RECORDS PROVIDED:
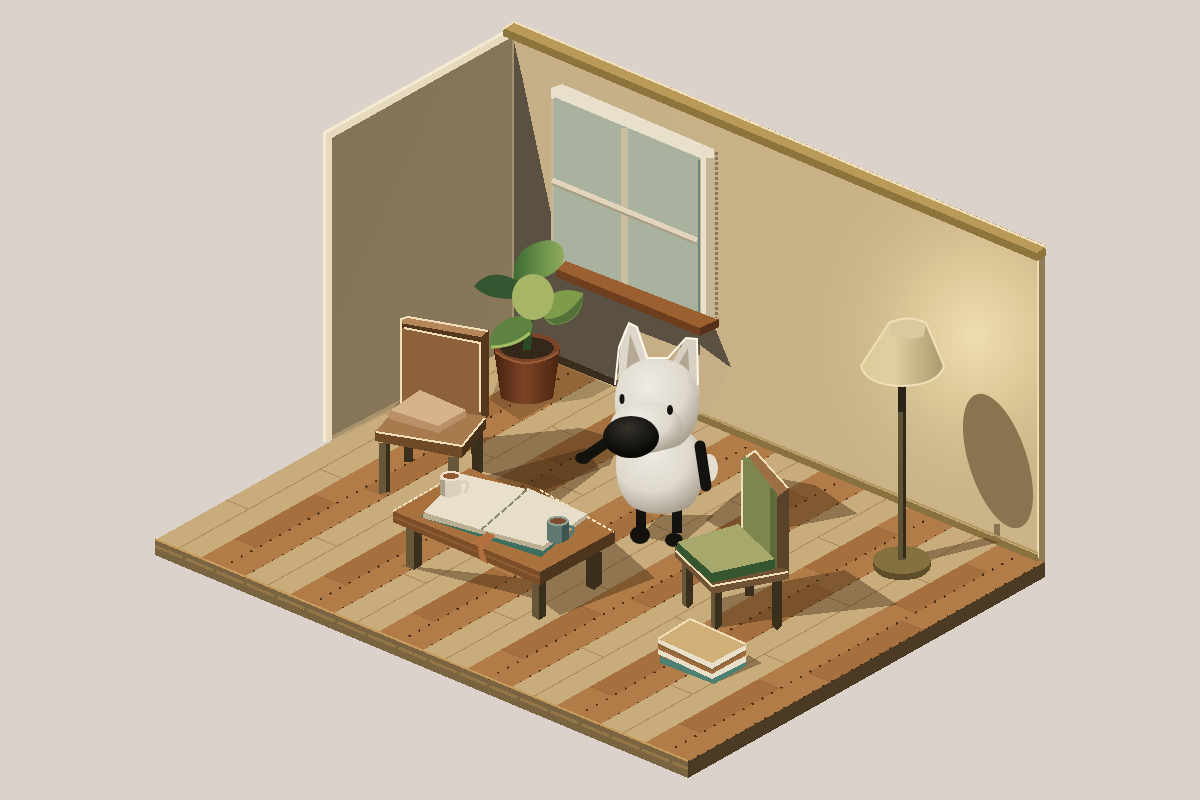
<!DOCTYPE html>
<html lang="en">
<head>
<meta charset="utf-8">
<title>Reading room</title>
<style>
:root{--paper:#dad2cb;--wood:#b17c48;--wood-deep:#a56f3e;--wood-pale:#c8ac7b;--seam:#4a2f17;--cream:#e9e0cb;--rim:#f0dfb8;--ink:#14120f;--leg:#3a2f1c;--glass:#a9b29f;--leaf:#7f9c4a;--leaf-deep:#32562f;--teal:#3c6f60}
html,body{margin:0;height:100%;overflow:hidden;background:var(--paper)}
svg{display:block;width:1200px;height:800px;shape-rendering:crispEdges}
.smooth{shape-rendering:auto}
.wood{fill:var(--wood)}.pale{fill:var(--wood-pale)}.deep{fill:var(--wood-deep)}
.seam{stroke:var(--seam);fill:none;stroke-width:2;vector-effect:non-scaling-stroke;stroke-dasharray:2 9}
.joint{stroke:#8c5c31;stroke-opacity:.45;fill:none;stroke-width:1;vector-effect:non-scaling-stroke}
.shade{fill:#3b2410;fill-opacity:.4}
.leg{fill:var(--leg)}.leg-lit{fill:#66563a}
.ink{fill:var(--ink)}.cream{fill:var(--cream)}
.rim{fill:none;stroke:var(--rim);stroke-width:2}
</style>
</head>
<body>
<svg viewBox="0 0 1200 800" role="img" aria-label="Isometric reading room with a white dog beside a table and an open book">
<defs>
<linearGradient id="side-wall" x1="0" y1="0" x2="1" y2="1"><stop stop-color="#817259"/><stop offset="1" stop-color="#89785a"/></linearGradient>
<linearGradient id="back-wall" x1="0" y1="0" x2="1" y2="0"><stop stop-color="#c6af87"/><stop offset="1" stop-color="#cbb487"/></linearGradient>
<radialGradient id="lamp-glow"><stop stop-color="#f0deb0"/><stop offset=".4" stop-color="#e2cd9c" stop-opacity=".75"/><stop offset="1" stop-color="#cbb487" stop-opacity="0"/></radialGradient>
<linearGradient id="lamp-shade"><stop stop-color="#dccb98"/><stop offset=".4" stop-color="#dfd0a2"/><stop offset="1" stop-color="#a8996d"/></linearGradient>
<radialGradient id="fur" cx=".4" cy=".3" r=".75"><stop stop-color="#efebe3"/><stop offset=".6" stop-color="#ded8cd"/><stop offset="1" stop-color="#a59b8b"/></radialGradient>
<radialGradient id="nose" cx=".45" cy=".3" r=".6"><stop stop-color="#35322b"/><stop offset="1" stop-color="#0b0a08"/></radialGradient>
<linearGradient id="pot"><stop stop-color="#45210f"/><stop offset=".45" stop-color="#7d4425"/><stop offset="1" stop-color="#48240f"/></linearGradient>
<linearGradient id="leaf-fade" x1="0" y1="0" x2="1" y2="0"><stop stop-color="#3e6b35"/><stop offset="1" stop-color="#8fae5c"/></linearGradient>
<clipPath id="floor-area"><path d="M155 540 512 340 1045 562 688 762Z"/></clipPath>
<clipPath id="back-area"><path d="M513 34 1040 255V560L513 345Z"/></clipPath>
<g id="plank-pair">
<rect class="pale" width="1" height="10"/><rect class="wood" x="1" width="1" height="10"/>
<rect class="deep" x="1" y="1" width=".5" height="2.2"/><rect class="deep" x="1.5" y="4" width=".5" height="2.6"/><rect class="deep" x="1" y="7" width=".5" height="2"/>
<path class="joint" d="M.5 0V10M0 2H.5M.5 4H1M0 6.4H.5M.5 8H1M1 1H1.5M1 3.2H1.5M1.5 4H2M1.5 6.6H2M1 7H1.5M1 9H1.5"/>
<path class="seam" d="M1.5 0V10M2 0V10"/>
</g>
</defs>

<rect width="1200" height="800" fill="#dad2cb"/>

<g id="floor">
<path fill="#7a6340" d="M155 538 688 760V778L155 555Z"/>
<path fill="#4b3a24" d="M688 760 1045 560V577L688 778Z"/>
<path d="M155 546 688 769" stroke="#927648" stroke-width="3" stroke-dasharray="30 3"/>
<g transform="matrix(44.4 18.5 35.7 -20 155 540)">
<use href="#plank-pair"/><use href="#plank-pair" x="2"/><use href="#plank-pair" x="4"/><use href="#plank-pair" x="6"/><use href="#plank-pair" x="8"/><use href="#plank-pair" x="10"/>
</g>
<path d="M155 539 688 761" stroke="#c79a5e" stroke-width="2"/>
</g>

<g id="side-wall-panel">
<path fill="url(#side-wall)" d="M331 136 514 36V345L331 440Z"/>
<path fill="#b79f74" d="M331 436 400 400 390 412 331 442Z" opacity=".7"/>
<path fill="#e6d9bd" d="M323 132 504 31 512 37 332 138V440L323 442Z"/>
<path d="M324 442V133L505 32" fill="none" stroke="#f4ead2" stroke-width="3"/>
</g>

<g id="back-wall-panel">
<path fill="url(#back-wall)" d="M513 34 1040 255V560L513 345Z"/>
<g clip-path="url(#back-area)">
<ellipse class="smooth" cx="975" cy="335" rx="170" ry="190" fill="url(#lamp-glow)"/>
<path fill="#5b5142" d="M514 42 522 76 554 228 570 272 716 330 731 367 640 332 612 385 513 346Z"/>
<path fill="#c6af87" d="M640 332 614 380 700 414 731 367Z"/>
<path fill="#5b5142" d="M560 276 716 330 731 367 638 329 600 322Z"/>
<path fill="#c6af87" d="M700 345 731 368 700 420Z"/>
<g class="smooth" fill="#8a7450"><ellipse cx="998" cy="461" rx="29" ry="70" transform="rotate(-18 998 461)"/><path d="M994 524H1000V545H994Z"/></g>
</g>
<path d="M513 40V345" stroke="#a3926f" stroke-width="2"/>
<path fill="#8f7c57" d="M1038 255 1045 250V563L1038 560Z"/>
<path d="M1038 258V558" stroke="#ecdcae" stroke-width="2"/>
<path fill="#8d743d" d="M503 28 514 24 1046 249V256L1037 261 503 36Z"/>
<path fill="#b99a59" d="M503 28 514 21 1047 246 1037 253Z"/>
<path class="rim" d="M503 29 514 22 1046 247" stroke="#d8bd7e"/>
<path fill="#8a7140" d="M555 354 1038 555V562L555 361Z"/>
<path fill="#3a2d1b" d="M555 354 622 382V389L555 362Z"/>
<path d="M700 413 1038 553" stroke="#b59a5f" stroke-width="2"/>
</g>

<g id="window">
<path class="cream" d="M551 88 562 84 714 149V322L551 264Z"/>
<path fill="#c4b698" d="M551 98 700 158H714V322L700 330 551 264Z"/>
<path fill="#a9b29f" d="M554 97 700 158V320L554 258Z"/>
<path d="M624 128V288" stroke="#cbbd9f" stroke-width="7"/>
<path d="M552 180 697 240" stroke="#e2d5bb" stroke-width="5"/>
<path d="M552 184 697 244" stroke="#a99e83" stroke-width="2"/>
<path d="M703 154V320" stroke="#eadfc8" stroke-width="5"/>
<path d="M699 160V320" stroke="#6f8480" stroke-width="2"/>
<path d="M716 152V318" stroke="#87765a" stroke-width="3" stroke-dasharray="3 2"/>
<path fill="#9b5f30" d="M556 269 566 261 719 320 700 329Z"/>
<path fill="#6e3f1e" d="M556 269 700 328V336L556 277Z"/>
<path fill="#57301a" d="M700 328 719 319V327L700 336Z"/>
</g>

<g id="floor-shadows" class="shade" clip-path="url(#floor-area)">
<path d="M513 346 612 386 590 398 548 404 520 420 490 400Z" fill-opacity=".25"/>
<path d="M480 438 580 428 620 440 610 465 545 490 478 470Z"/>
<path d="M470 480 585 448 600 470 560 500Z"/>
<path d="M400 565 540 600 560 615 655 578 612 540 540 580Z"/>
<path d="M640 536 680 545 715 515 660 515Z"/>
<path d="M705 520 760 475 815 485 858 514 790 527 780 560Z"/>
<path d="M715 600 790 580 845 570 898 605 780 618 718 628Z"/>
<path d="M925 552 990 537 1000 542 928 560Z"/>
<path d="M740 665 748 655 762 663 718 682Z"/>
</g>

<g id="plant">
<path fill="url(#pot)" d="M494 350H560L553 398Q527 411 501 398Z"/>
<ellipse cx="527" cy="348" rx="33" ry="15" fill="#7b4427"/>
<ellipse cx="527" cy="348" rx="27" ry="11" fill="#33281a"/>
<path d="M495 352Q527 374 559 352" fill="none" stroke="#995b36" stroke-width="2"/>
<path d="M527 350 531 300" stroke="#2b4a26" stroke-width="8"/>
<g class="smooth">
<path fill="#32562f" d="M474 286Q492 264 523 284Q530 298 508 299Q484 298 474 286Z"/>
<path fill="url(#leaf-fade)" d="M514 280Q510 246 548 240Q568 243 563 262Q552 283 514 280Z"/>
<path fill="#5e8340" d="M490 347Q488 322 518 316Q538 317 531 333Q514 350 490 347Z"/>
<path d="M491 347Q514 347 530 333" fill="none" stroke="#a2bd62" stroke-width="3"/>
<path fill="#7f9c4a" d="M542 302Q558 284 583 293Q584 321 556 325Q541 324 542 302Z"/>
<path fill="#537239" d="M545 319Q566 320 583 295Q582 320 556 325Z"/>
<ellipse cx="533" cy="297" rx="21" ry="23" fill="#a7b566"/>
</g>
</g>

<g id="brown-chair">
<path class="leg" d="M471 430H483V472L472 476ZM404 440H413V462H404Z"/>
<path fill="#54371d" d="M400 318 408 316 489 330V416L481 422 400 408Z"/>
<path fill="#8d623a" d="M401 328 481 344V424L401 404Z"/>
<path fill="#b5865a" d="M400 318 408 316 489 330 481 337 400 323Z"/>
<path class="rim" d="M401 406V319L408 317 488 331M404 328 480 343V412"/>
<path fill="#a87a4d" d="M375 432 400 404 486 416 462 446Z"/>
<path fill="#6e4a29" d="M375 432 462 446V458L375 441Z"/>
<path fill="#46301a" d="M462 446 486 416V428L462 458Z"/>
<path class="rim" d="M376 432 462 446 485 418" stroke="#d0a672"/>
<path fill="#ba9068" d="M389 411 420 390 466 410V417L438 433 389 419Z"/>
<path fill="#d6b38a" d="M391 410 420 390 466 410 438 426Z"/>
<path class="leg-lit" d="M379 443H390V492L379 494ZM448 457H459V480H448Z"/>
<path class="leg" d="M386 444H390V492H386Z"/>
</g>

<g id="dog" class="smooth">
<ellipse cx="709" cy="468" rx="9" ry="14" fill="#e4ded1"/>
<path d="M641 508V530M677 506V533" stroke="#14120f" stroke-width="10"/>
<ellipse class="ink" cx="640" cy="535" rx="10" ry="9"/><ellipse class="ink" cx="674" cy="540" rx="9" ry="7"/>
<path d="M610 440 584 458" stroke="#14120f" stroke-width="11" stroke-linecap="round"/>
<ellipse class="ink" cx="583" cy="458" rx="8" ry="6"/>
<path fill="url(#fur)" d="M617 450Q612 490 632 507Q658 520 688 508Q708 490 703 455Q697 425 660 425Q625 425 617 450Z"/>
<path d="M700 446 706 486" stroke="#14120f" stroke-width="11" stroke-linecap="round"/>
<path fill="#ddd6ca" d="M619 380Q617 338 629 323L637 327 651 364Z"/>
<path fill="#b5a895" d="M626 372 630 334 642 366Z"/>
<path fill="#d7d0c3" d="M667 372 685 339 697 339 699 396Z"/>
<path fill="#b3a794" d="M674 372 688 348 690 388Z"/>
<path fill="url(#fur)" d="M615 396Q617 361 656 358Q696 360 699 398Q701 430 680 445Q655 456 628 444Q614 428 615 396Z"/>
<ellipse cx="646" cy="427" rx="36" ry="26" fill="url(#fur)"/>
<ellipse cx="631" cy="437" rx="28" ry="21" fill="url(#nose)"/>
<ellipse class="ink" cx="622" cy="399" rx="2.5" ry="5"/><ellipse class="ink" cx="670" cy="410" rx="3" ry="5"/>
<path d="M615 385 619 347 629 323 637 327 647 358H668L686 338 697 339 698 385" fill="none" stroke="#fff8e8" stroke-width="2"/>
</g>

<g id="table">
<path class="leg-lit" d="M406 522H422V565L414 570 406 566ZM532 575H546V616L539 620 532 616Z"/>
<path class="leg" d="M414 526H422V565L414 570ZM539 578H546V616L539 620ZM586 552H602V584L594 590 586 586Z"/>
<path fill="#a8713e" d="M393 512 470 468 615 532 540 573Z"/>
<path fill="#7b4d28" d="M393 511 540 572V585L393 522Z"/>
<path fill="#4e351d" d="M540 572 615 531V543L540 585Z"/>
<path class="rim" d="M393 511 440 484M540 490 614 532" stroke="#d29b60" stroke-dasharray="4 2"/>
<path d="M394 517 540 578" stroke="#8f5c31" stroke-width="2"/>
<path fill="#3c6f60" d="M420 517 466 480 587 517 541 557Z"/>
<path fill="#b9ae92" d="M423 514 464 474 587 513V518L543 551 423 518Z"/>
<path class="cream" d="M423 512 462 474 526 489 482 530Z"/>
<path fill="#e6dec8" d="M482 530 528 488 587 514 543 546Z"/>
<path d="M481 530 528 489" stroke="#8f8a76" stroke-width="2" stroke-dasharray="7 2"/>
<path fill="#b36f3d" d="M470 543 487 532 496 536 482 547 488 564 480 560 478 546Z"/>
<g id="white-cup"><path d="M460 483Q472 478 465 493" fill="none" stroke="#d8cfbd" stroke-width="3"/><path fill="#d9d0bd" d="M440 475H461V493Q450 502 440 494Z"/><path fill="#aba08a" d="M440 480H445V497L440 494Z"/><ellipse cx="451" cy="476" rx="11" ry="5" fill="#eee4cf"/><ellipse cx="451" cy="476" rx="8" ry="3" fill="#925a34"/></g>
<g id="teal-cup"><path d="M568 527Q580 526 567 539" fill="none" stroke="#5e7770" stroke-width="3"/><path fill="#60786f" d="M547 521H569V539Q558 548 547 540Z"/><path fill="#3b5650" d="M562 523H569V539L562 543Z"/><ellipse cx="558" cy="521" rx="11" ry="5" fill="#8da096"/><ellipse cx="558" cy="521" rx="8" ry="3" fill="#7e4c2c"/></g>
</g>

<g id="green-chair">
<path class="leg" d="M745 575H754V596H745ZM772 572H782V626L777 630 772 626ZM682 562H693V604L688 608 682 604ZM711 585H722V625L716 630 711 626Z"/>
<path class="leg-lit" d="M682 562H686V606L682 604ZM711 585H715V629L711 626Z"/>
<path fill="#59422a" d="M777 497 789 487V575L777 582Z"/>
<path fill="#9d7043" d="M745 456 755 450 789 488 777 497Z"/>
<path fill="#7e8650" d="M741 458 748 456 777 494V572L741 534Z"/>
<path fill="#606b3c" d="M770 487 777 494V572L770 564Z"/>
<path class="rim" d="M746 457 755 451 788 488M742 460V528" stroke="#d0b478"/>
<path fill="#705334" d="M675 546 712 582 777 567 789 570V579L712 594 675 556Z"/>
<path fill="#a7a96c" d="M677 542 738 524 775 559 712 573Z"/>
<path fill="#35562f" d="M677 542 712 573 775 559V569L712 583 677 551Z"/>
<path class="rim" d="M676 551 712 586 788 572" stroke="#a98652"/>
</g>

<g id="book-stack">
<path fill="#4d8072" d="M660 663 714 684 746 666V661L712 676 660 656Z"/>
<path class="cream" d="M658 654 712 679 746 662V656L712 672 658 647Z"/>
<path fill="#a56a3a" d="M658 649 712 674 746 655V650L712 667 658 642Z"/>
<path class="cream" d="M658 643 712 669 746 650V645L712 662 658 638Z"/>
<path fill="#d1b077" d="M658 639 690 618 746 644 712 663Z"/>
<path class="rim" d="M658 639 690 619 746 644" stroke="#e7cb92"/>
<path d="M658 645 712 670 744 652" fill="none" stroke="#88683f" stroke-width="2"/>
</g>

<g id="floor-lamp">
<path fill="#5d4d2b" d="M873 560V566Q877 580 902 580 927 580 931 566V560Z"/>
<ellipse cx="902" cy="560" rx="29" ry="14" fill="#84713f"/>
<path d="M902 380V560" stroke="#5e5235" stroke-width="8"/>
<path d="M904 380V558" stroke="#31291a" stroke-width="3"/>
<path d="M902 385V412" stroke="#2a2418" stroke-width="8"/>
<g class="smooth"><path fill="url(#lamp-shade)" d="M889 323Q908 314 926 323L944 366Q938 385 902 386 866 385 861 366Z"/>
<path fill="#d8c9a0" d="M889 323Q908 314 926 323L924 336Q908 343 891 335Z"/>
<path class="rim" d="M889 323Q908 314 926 323L944 366Q938 385 902 386 866 385 861 366Z" stroke="#fff0c4"/></g>
</g>
</svg>
</body>
</html>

WHAT YOU ARE ASKED TO DO: Whenever a line in the entries above includes the word "smooth", pull that line out.

SOLUTION TO THE PROBLEM:
.smooth{shape-rendering:auto}
<ellipse class="smooth" cx="975" cy="335" rx="170" ry="190" fill="url(#lamp-glow)"/>
<g class="smooth" fill="#8a7450"><ellipse cx="998" cy="461" rx="29" ry="70" transform="rotate(-18 998 461)"/><path d="M994 524H1000V545H994Z"/></g>
<g class="smooth">
<g id="dog" class="smooth">
<g class="smooth"><path fill="url(#lamp-shade)" d="M889 323Q908 314 926 323L944 366Q938 385 902 386 866 385 861 366Z"/>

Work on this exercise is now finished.